Now that the whole Ted Nugent thing has become history, it's time to parse what it really meant. Without even discussing the alleged story that Nugent urinated on his jeans for a week before taking (and failing) his draft physical for Vietnam (what a "patriot"), one needs to deconstruct his rhetoric at the NRA convention since it really encapsulates what one can call the Nugentrification of America. Besides endorsing Mitt Romney for President and besides Mitt Romney not distancing himself from Nugent's comments since if one is devoted to Joseph Smith it wouldn't be beyond Romney to do that.
But there were key words and phrases that Nugent used that were patently clear. For example, President Obama is "vile" and "evil," the members of the Supreme Court "don't believe in the Constitution" and voters should "ride into that battlefield and chop [Democrat's] heads off in November." More specifically, he said Obama was the head of a "vile, evil America-hating administration" which is "wiping its ass with the Constitution." Perspicacious as Nugent is, Nugent knew the etymology of the word "vile" as coming from Anglo-Norman and Old French (also modern French) vil (masculine), vile (feminine) (= Provençal vil, Spanish vil, Portuguese vil, Italian vile) Latin vīlem, vīlis of low value or price, cheap, common, mean, base... none of which could ever apply to himself.

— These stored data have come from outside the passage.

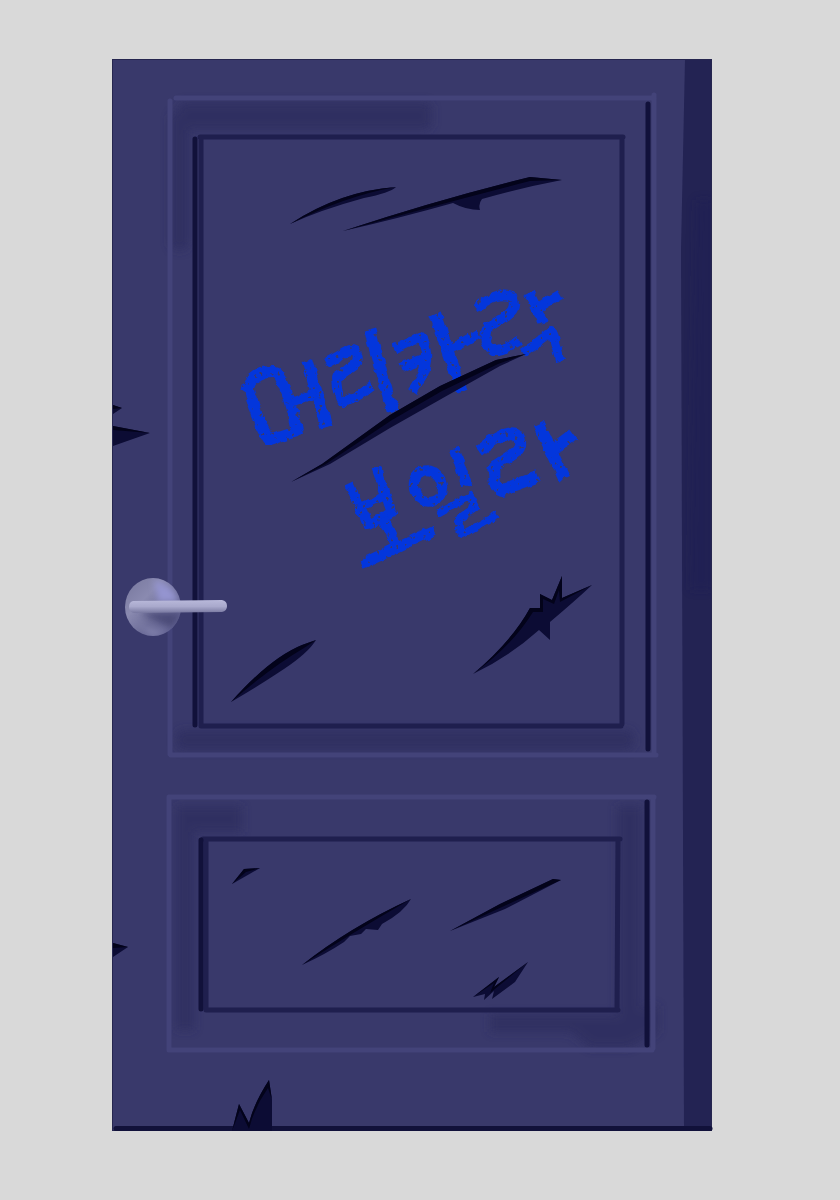
<!DOCTYPE html>
<html lang="ko">
<head>
<meta charset="utf-8">
<title>머리카락 보일라</title>
<style>
:root {
  --wall: #d9d9d9;
  --door: #39396b;
  --door-side: #232353;
  --shade: #2b2b5b;
  --highlight: #434379;
  --groove: #1f1f4e;
  --groove-deep: #11113a;
  --crack: #0c0c34;
  --crack-edge: #03031a;
  --paint: #0336dc;
}
html, body { margin: 0; width: 840px; height: 1200px; overflow: hidden; background: var(--wall); }
svg { display: block; }
.frame-light { fill: none; stroke: var(--highlight); stroke-width: 5; stroke-linecap: round; }
.groove { fill: none; stroke: var(--groove); stroke-width: 5; stroke-linecap: round; stroke-linejoin: round; }
.groove-deep { fill: none; stroke: var(--groove-deep); stroke-width: 5; stroke-linecap: round; }
.shading { fill: var(--shade); opacity: .6; }
.crack { fill: var(--crack); }
.crack-edge { fill: var(--crack-edge); }
.lettering { fill: none; stroke: var(--paint); stroke-width: 12; stroke-linecap: square; stroke-linejoin: round; }
.lettering .narrow { stroke-width: 10; }
.lettering .tight { stroke-width: 8; }
</style>
</head>
<body>
<svg width="840" height="1200" viewBox="0 0 840 1200" xmlns="http://www.w3.org/2000/svg">
  <defs>
    <clipPath id="door-shape"><rect x="112" y="59" width="600" height="1072"/></clipPath>
    <filter id="soft" x="-40%" y="-60%" width="180%" height="220%"><feGaussianBlur stdDeviation="5"/></filter>
    <filter id="soft-small" x="-30%" y="-30%" width="160%" height="160%"><feGaussianBlur stdDeviation="3"/></filter>
    <filter id="dry-brush" filterUnits="userSpaceOnUse" x="220" y="270" width="380" height="320" color-interpolation-filters="sRGB">
      <feTurbulence type="fractalNoise" baseFrequency=".12" numOctaves="2" seed="4" result="edge"/>
      <feDisplacementMap in="SourceGraphic" in2="edge" scale="6" xChannelSelector="R" yChannelSelector="G" result="rough"/>
      <feTurbulence type="fractalNoise" baseFrequency=".22" numOctaves="2" seed="9"/>
      <feColorMatrix values="0 0 0 0 0  0 0 0 0 0  0 0 0 0 0  12 0 0 0 -8"  result="specks"/>
      <feComposite in="rough" in2="specks" operator="out"/>
    </filter>
    <linearGradient id="plate-metal" x1="0" y1="0" x2="1" y2="1">
      <stop offset="0" stop-color="#77779c"/>
      <stop offset=".35" stop-color="#8a8ab0"/>
      <stop offset=".6" stop-color="#6d6d98"/>
      <stop offset="1" stop-color="#5a5a8e"/>
    </linearGradient>
    <linearGradient id="lever-metal" x1="0" y1="0" x2="0" y2="1">
      <stop offset="0" stop-color="#b9b9da"/>
      <stop offset=".5" stop-color="#a9a9cc"/>
      <stop offset="1" stop-color="#77779f"/>
    </linearGradient>
    <clipPath id="plate-shape"><ellipse cx="153" cy="607" rx="28" ry="29"/></clipPath>
  </defs>

  <rect width="840" height="1200" fill="var(--wall)"/>

  <g id="door" clip-path="url(#door-shape)">
    <rect x="112" y="59" width="600" height="1072" fill="var(--door)"/>
    <path d="M685 59H712V1131H684L681 250Z" fill="var(--door-side)"/>
    <path d="M696 200H712V590H690Z" fill="#1f1f55" opacity=".4" filter="url(#soft)"/>
    <rect x="112.5" y="59.5" width="599" height="1071" fill="none" stroke="#26264f"/>
  </g>
  <path id="door-foot" class="groove-deep" d="M116 1128.5H710"/>

  <g id="panel-shading" class="shading" filter="url(#soft)">
    <rect x="178" y="102" width="254" height="28" rx="8"/>
    <rect x="170" y="112" width="19" height="138" rx="8"/>
    <rect x="176" y="730" width="458" height="20" rx="8"/>
    <path d="M176 806H242V832H194V1030H176Z"/>
    <path d="M617 806H642V1006H658V1032L628 1048H590L570 1032H490V1014H617Z"/>
  </g>

  <g id="upper-panel">
    <path class="frame-light" d="M176 98H654M170 101V754M654 95V752M171 755H656"/>
    <path class="groove" d="M200 137H623M622 138V724M202 726H621M201 138V726"/>
    <path class="groove-deep" d="M195 139V725M648 104V749"/>
  </g>

  <g id="lower-panel">
    <path class="frame-light" d="M169 797H654M169 797V1049M653 798V1048M169 1050H652"/>
    <path class="groove" d="M203 839H620M618 840L617 1010M206 1010H618M206 841V1010"/>
    <path class="groove-deep" d="M201 840V1009M647 802V1045"/>
  </g>

  <g id="painted-words" class="lettering" role="img" aria-label="머리카락 보일라" filter="url(#dry-brush)">
    <g id="syllable-meo">
      <path d="M249 389Q256 420 269 440L296 431"/>
      <path d="M249 386Q254 371 274 372Q284 374 297 430"/>
      <path d="M309 366L325 422"/>
      <path class="narrow" d="M297 401L312 395"/>
    </g>
    <g id="syllable-ri" class="narrow">
      <path d="M330 361L350 350Q360 350 357 363L336 378Q337 396 343 402Q354 400 368 389"/>
      <path d="M371 335L391 406" stroke-width="12"/>
    </g>
    <g id="syllable-ka" class="narrow">
      <path d="M399 347L421 337Q434 360 415 388M405 366L424 359"/>
      <path d="M437 319L460 386" stroke-width="12"/>
      <path d="M451 349L474 336"/>
    </g>
    <g id="syllable-rak" class="narrow">
      <path d="M481 305Q496 291 512 297Q518 308 506 316L487 328Q482 344 492 350Q502 351 515 343"/>
      <path d="M531 297L541 318"/>
      <path d="M539 307L556 297"/>
      <path d="M527 350L552 331L559 356"/>
    </g>
    <g id="syllable-bo" class="narrow">
      <path d="M351 488L368 525L392 513L378 472"/>
      <path class="tight" d="M363 506L383 497"/>
      <path d="M385 522L395 544M366 562L430 532"/>
    </g>
    <g id="syllable-il" class="narrow">
      <ellipse cx="428" cy="486" rx="14" ry="16" transform="rotate(-20 428 486)"/>
      <path d="M456 453L465 481"/>
      <path class="tight" d="M441 512L470 496L476 507L457 520L462 535L494 517"/>
    </g>
    <g id="syllable-ra">
      <path d="M484 447Q506 430 517 434Q525 446 513 454L495 466Q492 486 502 490L532 479"/>
      <path d="M541 429L562 474"/>
      <path d="M552 450L568 438"/>
    </g>
  </g>

  <g id="scratches">
    <g class="crack">
      <path d="M290 224Q340 191 396 187Q390 193 364 198Q320 210 290 224Z"/>
      <path d="M343 231Q440 199 530 177L562 180Q520 188 482 199Q478 204 480 210Q466 210 453 203Q400 218 343 231Z"/>
      <path d="M291 482L322 464L390 415L440 386L496 360L526 354L500 366L450 394L390 428L330 464Z"/>
      <path d="M231 702Q270 658 302 645L316 640Q308 653 284 669Q260 685 231 702Z"/>
      <path d="M473 674Q512 641 530 608L540 608V594L552 600L562 576V598L592 585Q576 600 550 622V640L539 630Q510 656 473 674Z"/>
      <path d="M232 884L244 869L260 868L246 876Z"/>
      <path d="M302 965Q350 927 411 899Q404 912 382 924L378 930L366 929L361 934L350 936L344 942Q326 954 302 965Z"/>
      <path d="M450 931L500 904L553 879L561 880L505 909Z"/>
      <path d="M473 997L499 977L494 987L528 962L515 982L492 999L494 991L484 1000L485 994Z"/>
      <path d="M113 405L122 408L113 414ZM113 426L150 433L113 446Z"/>
      <path d="M113 943L128 947L113 957Z"/>
      <path d="M232 1131L239 1104L249 1123Q254 1103 269 1080L272 1100V1131Z"/>
    </g>
    <g class="crack-edge">
      <path d="M290 224Q340 191 396 187Q345 196 290 224Z"/>
      <path d="M343 231Q440 199 530 177L562 180L530 181Q440 204 343 231Z"/>
      <path d="M291 482L322 464L390 415L440 386L496 360L526 354L498 364L442 391L392 420L326 464Z"/>
      <path d="M231 702Q270 658 302 645L316 640L304 648Q270 668 231 702Z"/>
      <path d="M473 674Q512 641 530 608L540 608V594L552 600L562 576V598L592 585L560 602L559 590L554 604L543 599L543 612L533 612Q512 646 473 674Z"/>
      <path d="M232 884L244 869L260 868L246 872Z"/>
      <path d="M302 965Q350 927 411 899Q352 933 302 965Z"/>
      <path d="M450 931L500 904L553 879L561 880L502 907Z"/>
      <path d="M473 997L499 977L494 987L528 962L490 993L494 983Z"/>
      <path d="M113 405L122 408L113 409ZM113 426L150 433L113 430Z"/>
      <path d="M113 943L128 947L113 948Z"/>
      <path d="M232 1131L239 1104L249 1123Q254 1103 269 1080L272 1100L268 1088Q254 1108 249 1129L240 1110Z"/>
    </g>
  </g>

  <g id="door-handle">
    <ellipse cx="153" cy="607" rx="28" ry="29" fill="url(#plate-metal)"/>
    <g clip-path="url(#plate-shape)">
      <g filter="url(#soft-small)">
        <path d="M154 580Q176 586 178 602H158Z" fill="#9494d0"/>
        <path d="M140 613H182L172 628Z" fill="#4b4b78"/>
        <path d="M132 620Q150 632 168 631L153 637Z" fill="#8484ae"/>
      </g>
    </g>
    <path d="M133 601L222 600Q227 601 227 606Q227 611 222 612L134 613Q129 612 129 607Q129 602 133 601Z" fill="url(#lever-metal)"/>
  </g>
</svg>
</body>
</html>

As for the Supreme Court "wiping its ass with the Constitution," Nugent went further by saying, "We've got four Supreme Court justices who don't believe in the Constitution," said Nugent. "Does everyone here know that four of the Supreme Court justices not only determined you don't have the right to keep and bear arms, four Supreme Court justices signed their name to a declaration that Americans have no fundamental right to self-defense." Of course, one doesn't really need to be able to count to ten to realize which four he's talking about. Being a Constitutional scholar, Nugent is fully capable of counting to four though I'm still trying to find the document he alludes to.
Nugent concluded his diatribe by alluding to "Patriots" and "Bravehearts," both allusions I found insightful for a couple of reasons. Not only are they films made and/or starring Mel Gibson (whose alleged ethnic diatribes we don't need to go into), but these are films based on wars that have nothing to do with the United States as we know it. The former alludes to the Revolutionary War which (to bring Nugent up to date) pitted the United States against Britain. Not unlike Nugent's egregious rhetoric, the film was sullied by historical inaccuracies, the most notable one being the triumph of Gibson's troops over the British when, in fact, we lost. The allusion to Braveheart is even more absurd in that it dealt with the 14th-century battles between the Scots and the British. These were colonial wars and insurrections, only one of which has anything to do with the United States, but perhaps Nugent has lost sight of that. What's most interesting is that Nugent is clear about who the "patriots" are and who the "enemy" is. In a way, it would seem that he's really in favor of another Civil War in which slavery isn't the issue, just a disagreement over public policy. Failing a new Civil War (in which Nugent wouldn't fight in either), he issues his charges to decapitate those politicians with whom he disagrees. "We need to ride into that battlefield and chop their heads off in November. Any questions?" Recalling Eldridge Cleaver's words, "If you're not part of the solution, then you're part of the problem." Not only is Nugent part of the problem, but his facile rhetoric doesn't solve any issue, but merely attempts to divide.
Of course, we know that Nugent's rhetoric is merely hypocritical as evinced by his post-Secret Service agent meeting in which he said, "[It was a] good, solid, professional meeting concluding that I have never made any threats of violence towards anyone. The meeting could not have gone better. I thanked them for their service, we shook hands and went about our business. God bless the good federal agents wherever they may be." This statement from the same guy who wants Federal things like the FBI, the FDA, the FAA ad astra out of his life. He does tend to remind one of the bully on the playground who, when he meets someone tougher, suddenly cowers. But, clearly, his "patriotic" sentiments aren't isolated and his thoughts, deeply ignorant as they may, be reflect an enormous constituency that is not necessarily keen on democracy.